(Dataset entries)
BEGIN

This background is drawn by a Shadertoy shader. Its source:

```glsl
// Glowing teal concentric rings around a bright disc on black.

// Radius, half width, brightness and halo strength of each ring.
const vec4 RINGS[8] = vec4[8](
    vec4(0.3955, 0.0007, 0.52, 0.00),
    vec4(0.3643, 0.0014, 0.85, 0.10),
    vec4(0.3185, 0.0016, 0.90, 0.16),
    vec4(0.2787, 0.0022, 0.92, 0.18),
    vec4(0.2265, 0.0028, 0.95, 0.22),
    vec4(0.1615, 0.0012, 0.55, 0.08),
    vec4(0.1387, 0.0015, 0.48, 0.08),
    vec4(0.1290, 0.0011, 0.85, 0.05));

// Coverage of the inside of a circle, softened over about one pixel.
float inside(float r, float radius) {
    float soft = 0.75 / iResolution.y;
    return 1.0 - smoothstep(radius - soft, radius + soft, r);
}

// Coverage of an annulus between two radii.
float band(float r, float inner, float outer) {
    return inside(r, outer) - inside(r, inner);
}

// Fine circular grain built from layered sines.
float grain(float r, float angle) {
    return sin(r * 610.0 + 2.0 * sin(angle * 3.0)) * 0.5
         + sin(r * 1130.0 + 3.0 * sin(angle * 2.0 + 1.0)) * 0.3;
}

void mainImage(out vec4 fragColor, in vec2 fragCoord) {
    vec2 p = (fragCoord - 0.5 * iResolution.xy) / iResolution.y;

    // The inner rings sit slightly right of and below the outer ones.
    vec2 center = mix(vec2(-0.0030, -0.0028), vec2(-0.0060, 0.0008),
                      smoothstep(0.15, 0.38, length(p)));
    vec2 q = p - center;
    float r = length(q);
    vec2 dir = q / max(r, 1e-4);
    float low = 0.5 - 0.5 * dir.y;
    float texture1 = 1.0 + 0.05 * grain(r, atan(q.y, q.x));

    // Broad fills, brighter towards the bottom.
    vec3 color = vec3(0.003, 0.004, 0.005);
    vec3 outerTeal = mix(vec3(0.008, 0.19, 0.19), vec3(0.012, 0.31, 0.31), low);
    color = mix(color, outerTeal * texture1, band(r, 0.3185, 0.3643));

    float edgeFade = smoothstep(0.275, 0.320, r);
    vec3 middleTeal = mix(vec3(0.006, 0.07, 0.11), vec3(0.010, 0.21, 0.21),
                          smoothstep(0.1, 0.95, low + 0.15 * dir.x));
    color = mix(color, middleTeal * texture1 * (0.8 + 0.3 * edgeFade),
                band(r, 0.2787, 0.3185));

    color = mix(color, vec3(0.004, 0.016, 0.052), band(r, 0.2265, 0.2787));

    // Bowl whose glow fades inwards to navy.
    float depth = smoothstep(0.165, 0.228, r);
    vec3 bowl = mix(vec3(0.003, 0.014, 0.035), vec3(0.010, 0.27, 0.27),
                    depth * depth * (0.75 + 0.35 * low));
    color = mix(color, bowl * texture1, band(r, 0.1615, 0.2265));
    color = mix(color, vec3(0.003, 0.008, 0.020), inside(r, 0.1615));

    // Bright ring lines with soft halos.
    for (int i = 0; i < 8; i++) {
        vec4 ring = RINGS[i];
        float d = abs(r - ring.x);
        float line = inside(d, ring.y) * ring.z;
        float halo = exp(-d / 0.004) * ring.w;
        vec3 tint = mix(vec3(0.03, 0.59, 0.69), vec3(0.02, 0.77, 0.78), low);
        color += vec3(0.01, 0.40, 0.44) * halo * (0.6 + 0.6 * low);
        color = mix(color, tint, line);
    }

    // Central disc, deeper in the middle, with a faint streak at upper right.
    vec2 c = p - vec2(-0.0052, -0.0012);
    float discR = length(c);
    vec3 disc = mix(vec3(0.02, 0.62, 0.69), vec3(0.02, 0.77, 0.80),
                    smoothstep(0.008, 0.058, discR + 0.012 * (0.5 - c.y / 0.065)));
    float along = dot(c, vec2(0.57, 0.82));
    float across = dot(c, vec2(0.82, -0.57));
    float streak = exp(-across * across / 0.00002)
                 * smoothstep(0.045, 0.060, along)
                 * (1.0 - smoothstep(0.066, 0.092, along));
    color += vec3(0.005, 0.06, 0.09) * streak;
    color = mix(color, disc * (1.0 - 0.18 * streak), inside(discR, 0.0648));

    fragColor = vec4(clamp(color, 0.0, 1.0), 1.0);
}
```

END

TASK TO CARRY OUT >> Each record above must be restated in full, word for word.

EXERCISE RESPONSE >>
This background is drawn by a Shadertoy shader. Its source:

```glsl
// Glowing teal concentric rings around a bright disc on black.

// Radius, half width, brightness and halo strength of each ring.
const vec4 RINGS[8] = vec4[8](
    vec4(0.3955, 0.0007, 0.52, 0.00),
    vec4(0.3643, 0.0014, 0.85, 0.10),
    vec4(0.3185, 0.0016, 0.90, 0.16),
    vec4(0.2787, 0.0022, 0.92, 0.18),
    vec4(0.2265, 0.0028, 0.95, 0.22),
    vec4(0.1615, 0.0012, 0.55, 0.08),
    vec4(0.1387, 0.0015, 0.48, 0.08),
    vec4(0.1290, 0.0011, 0.85, 0.05));

// Coverage of the inside of a circle, softened over about one pixel.
float inside(float r, float radius) {
    float soft = 0.75 / iResolution.y;
    return 1.0 - smoothstep(radius - soft, radius + soft, r);
}

// Coverage of an annulus between two radii.
float band(float r, float inner, float outer) {
    return inside(r, outer) - inside(r, inner);
}

// Fine circular grain built from layered sines.
float grain(float r, float angle) {
    return sin(r * 610.0 + 2.0 * sin(angle * 3.0)) * 0.5
         + sin(r * 1130.0 + 3.0 * sin(angle * 2.0 + 1.0)) * 0.3;
}

void mainImage(out vec4 fragColor, in vec2 fragCoord) {
    vec2 p = (fragCoord - 0.5 * iResolution.xy) / iResolution.y;

    // The inner rings sit slightly right of and below the outer ones.
    vec2 center = mix(vec2(-0.0030, -0.0028), vec2(-0.0060, 0.0008),
                      smoothstep(0.15, 0.38, length(p)));
    vec2 q = p - center;
    float r = length(q);
    vec2 dir = q / max(r, 1e-4);
    float low = 0.5 - 0.5 * dir.y;
    float texture1 = 1.0 + 0.05 * grain(r, atan(q.y, q.x));

    // Broad fills, brighter towards the bottom.
    vec3 color = vec3(0.003, 0.004, 0.005);
    vec3 outerTeal = mix(vec3(0.008, 0.19, 0.19), vec3(0.012, 0.31, 0.31), low);
    color = mix(color, outerTeal * texture1, band(r, 0.3185, 0.3643));

    float edgeFade = smoothstep(0.275, 0.320, r);
    vec3 middleTeal = mix(vec3(0.006, 0.07, 0.11), vec3(0.010, 0.21, 0.21),
                          smoothstep(0.1, 0.95, low + 0.15 * dir.x));
    color = mix(color, middleTeal * texture1 * (0.8 + 0.3 * edgeFade),
                band(r, 0.2787, 0.3185));

    color = mix(color, vec3(0.004, 0.016, 0.052), band(r, 0.2265, 0.2787));

    // Bowl whose glow fades inwards to navy.
    float depth = smoothstep(0.165, 0.228, r);
    vec3 bowl = mix(vec3(0.003, 0.014, 0.035), vec3(0.010, 0.27, 0.27),
                    depth * depth * (0.75 + 0.35 * low));
    color = mix(color, bowl * texture1, band(r, 0.1615, 0.2265));
    color = mix(color, vec3(0.003, 0.008, 0.020), inside(r, 0.1615));

    // Bright ring lines with soft halos.
    for (int i = 0; i < 8; i++) {
        vec4 ring = RINGS[i];
        float d = abs(r - ring.x);
        float line = inside(d, ring.y) * ring.z;
        float halo = exp(-d / 0.004) * ring.w;
        vec3 tint = mix(vec3(0.03, 0.59, 0.69), vec3(0.02, 0.77, 0.78), low);
        color += vec3(0.01, 0.40, 0.44) * halo * (0.6 + 0.6 * low);
        color = mix(color, tint, line);
    }

    // Central disc, deeper in the middle, with a faint streak at upper right.
    vec2 c = p - vec2(-0.0052, -0.0012);
    float discR = length(c);
    vec3 disc = mix(vec3(0.02, 0.62, 0.69), vec3(0.02, 0.77, 0.80),
                    smoothstep(0.008, 0.058, discR + 0.012 * (0.5 - c.y / 0.065)));
    float along = dot(c, vec2(0.57, 0.82));
    float across = dot(c, vec2(0.82, -0.57));
    float streak = exp(-across * across / 0.00002)
                 * smoothstep(0.045, 0.060, along)
                 * (1.0 - smoothstep(0.066, 0.092, along));
    color += vec3(0.005, 0.06, 0.09) * streak;
    color = mix(color, disc * (1.0 - 0.18 * streak), inside(discR, 0.0648));

    fragColor = vec4(clamp(color, 0.0, 1.0), 1.0);
}
```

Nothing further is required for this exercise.